Go through the records and extract every line with the word "pixel".

Top of INFORMATION PROVIDED

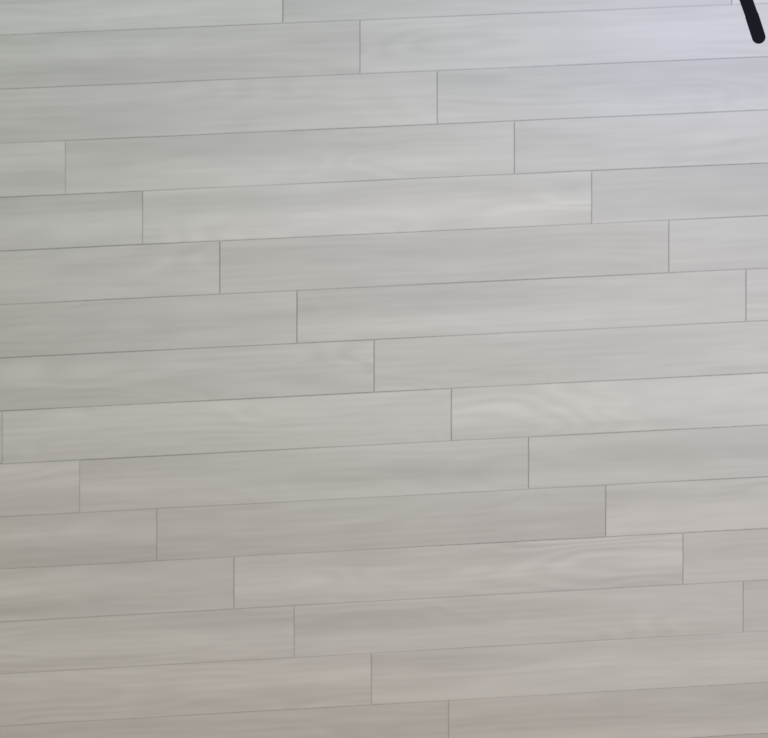
Write a WebGL 2 fragment shader that draws this texture.

```glsl
#version 300 es
precision highp float;
// Pale wood-strip floor: slightly tilted rows of boards whose end joints
// step sideways from row to row. Grain is stretched noise and its contours,
// lit by corner gradients, with a dark furniture leg at the upper right.
uniform vec2 u_resolution;
out vec4 outColor;

// Layout, in canvas heights, with y running downward
const float ROW_PITCH = 0.0714;
const float FIRST_SEAM = 0.0257;
const float ROW_BEND = 0.0054;
const float BOARD_LENGTH = 0.6084;
const float FIRST_JOINT = 0.4878;
const float JOINT_STEP = 0.1046;
const float JOINT_JOG = 0.023;      // shift of the lowest rows
const float JOG_ROW = 10.5;
const float TILT_TOP = 0.041;
const float TILT_GAIN = 0.017;
const float PIVOT_X = 0.52;
const float LINE_HALF = 0.0008;

// Strengths
const float SEAM_DEPTH = 0.15;
const float JOINT_DEPTH = 0.18;
const float BOARD_TONE = 0.026;
const float BAND_TONE = 0.060;
const float RING_TONE = 0.011;
const float FIBRE_TONE = 0.022;

// Colours
const vec3 TOP_LEFT = vec3(0.665, 0.675, 0.655);
const vec3 TOP_RIGHT = vec3(0.765, 0.770, 0.785);
const vec3 LOW_LEFT = vec3(0.650, 0.625, 0.590);
const vec3 LOW_RIGHT = vec3(0.685, 0.660, 0.635);
const vec3 GLOW = vec3(0.052, 0.050, 0.048);
const vec3 SHEEN = vec3(0.020, 0.025, 0.052);
const vec3 LEG = vec3(0.11, 0.11, 0.14);

float hash(vec2 p) {
    return fract(sin(dot(p, vec2(127.1, 311.7))) * 43758.5453);
}

float noise(vec2 p) {
    vec2 i = floor(p), f = fract(p);
    f = f * f * (3.0 - 2.0 * f);
    return mix(mix(hash(i), hash(i + vec2(1, 0)), f.x),
               mix(hash(i + vec2(0, 1)), hash(i + vec2(1, 1)), f.x), f.y);
}

// Antialiased line around distance zero
float line(float d, float pixel) {
    return 1.0 - smoothstep(LINE_HALF - pixel, LINE_HALF + pixel, abs(d));
}

float capsule(vec2 p, vec2 a, vec2 b, float radius) {
    vec2 ab = b - a;
    float h = clamp(dot(p - a, ab) / dot(ab, ab), 0.0, 1.0);
    return length(p - a - h * ab) - radius;
}

// Row coordinate: tilt grows downward, spacing is bowed a little
float rowCoordinate(vec2 p) {
    float y = p.y + (p.x - PIVOT_X) * (TILT_TOP + TILT_GAIN * p.y);
    float c = (y - 0.489) / 0.463;
    return (y - FIRST_SEAM - ROW_BEND * (1.0 - c * c)) / ROW_PITCH;
}

// Signed brightness change of the wood inside one board
float woodGrain(vec2 q, vec2 board) {
    float seed = hash(board + 3.7);
    vec2 g = q + vec2(seed * 37.0, hash(board + 8.1) * 19.0);
    g.y += 0.007 * (noise(g * vec2(6.0, 9.0)) - 0.5);
    float bands = noise(g * vec2(2.2, 38.0)) - 0.5;
    float field = noise(g * vec2(4.0, 19.0)) + 0.18 * noise(g * vec2(14.0, 60.0));
    float rings = sin(field * 38.0) * noise(g * vec2(5.0, 25.0) + 40.0);
    float fibre = noise(g * vec2(13.0, 210.0)) - 0.5;
    float mottle = noise(g * vec2(24.0, 75.0)) - 0.5;
    return BAND_TONE * bands + RING_TONE * rings * (0.4 + seed)
         + FIBRE_TONE * fibre + 0.012 * mottle + BOARD_TONE * (seed - 0.5);
}

vec3 floorLight(vec2 uv, vec2 p) {
    vec3 light = mix(mix(TOP_LEFT, TOP_RIGHT, uv.x), mix(LOW_LEFT, LOW_RIGHT, uv.x), uv.y);
    vec2 glow = (p - vec2(0.64, 0.40)) / vec2(0.48, 0.32);
    vec2 sheen = (p - vec2(0.92, 0.06)) / vec2(0.24, 0.14);
    return light + GLOW * exp(-dot(glow, glow)) + SHEEN * exp(-dot(sheen, sheen));
}

void main() {
    vec2 p = gl_FragCoord.xy / u_resolution.y;
    p.y = 1.0 - p.y;
    vec2 uv = vec2(gl_FragCoord.x / u_resolution.x, p.y);
    float pixel = 1.0 / u_resolution.y;

    // Row and board cells
    float row = rowCoordinate(p);
    float k = floor(row);
    float along = (p.x - FIRST_JOINT - JOINT_STEP * k + JOINT_JOG * step(JOG_ROW, k)) / BOARD_LENGTH;
    vec2 board = vec2(floor(along), k);
    vec3 color = floorLight(uv, p) + woodGrain(vec2(p.x, row * ROW_PITCH), board);

    // Long seams and end joints, unevenly worn and fainter low down
    float seamId = round(row);
    float jointId = round(along);
    float fade = mix(1.0, 0.5, smoothstep(0.55, 0.95, p.y));
    float seamWear = 0.35 + 0.65 * noise(vec2(p.x * 6.0, seamId * 7.3));
    float jointWear = 0.4 + 0.6 * smoothstep(0.1, 0.35, p.x) * (0.6 + 0.4 * hash(vec2(jointId, k)));
    float seam = line((row - seamId) * ROW_PITCH, pixel) * seamWear * SEAM_DEPTH;
    float joint = line((along - jointId) * BOARD_LENGTH, pixel) * jointWear * JOINT_DEPTH;
    color -= max(seam, joint) * fade * vec3(1.0, 0.98, 0.93);

    // Dark leg
    float leg = min(capsule(p, vec2(1.004, -0.02), vec2(1.019, 0.022), 0.0085),
                    capsule(p, vec2(1.019, 0.022), vec2(1.028, 0.050), 0.0090));
    color = mix(color, LEG, 1.0 - smoothstep(-pixel, pixel, leg));
    outColor = vec4(color, 1.0);
}
```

Bottom of INFORMATION PROVIDED

* [ANSWER SPACE]
float line(float d, float pixel) {
    return 1.0 - smoothstep(LINE_HALF - pixel, LINE_HALF + pixel, abs(d));
    float pixel = 1.0 / u_resolution.y;
    float seam = line((row - seamId) * ROW_PITCH, pixel) * seamWear * SEAM_DEPTH;
    float joint = line((along - jointId) * BOARD_LENGTH, pixel) * jointWear * JOINT_DEPTH;
    color = mix(color, LEG, 1.0 - smoothstep(-pixel, pixel, leg));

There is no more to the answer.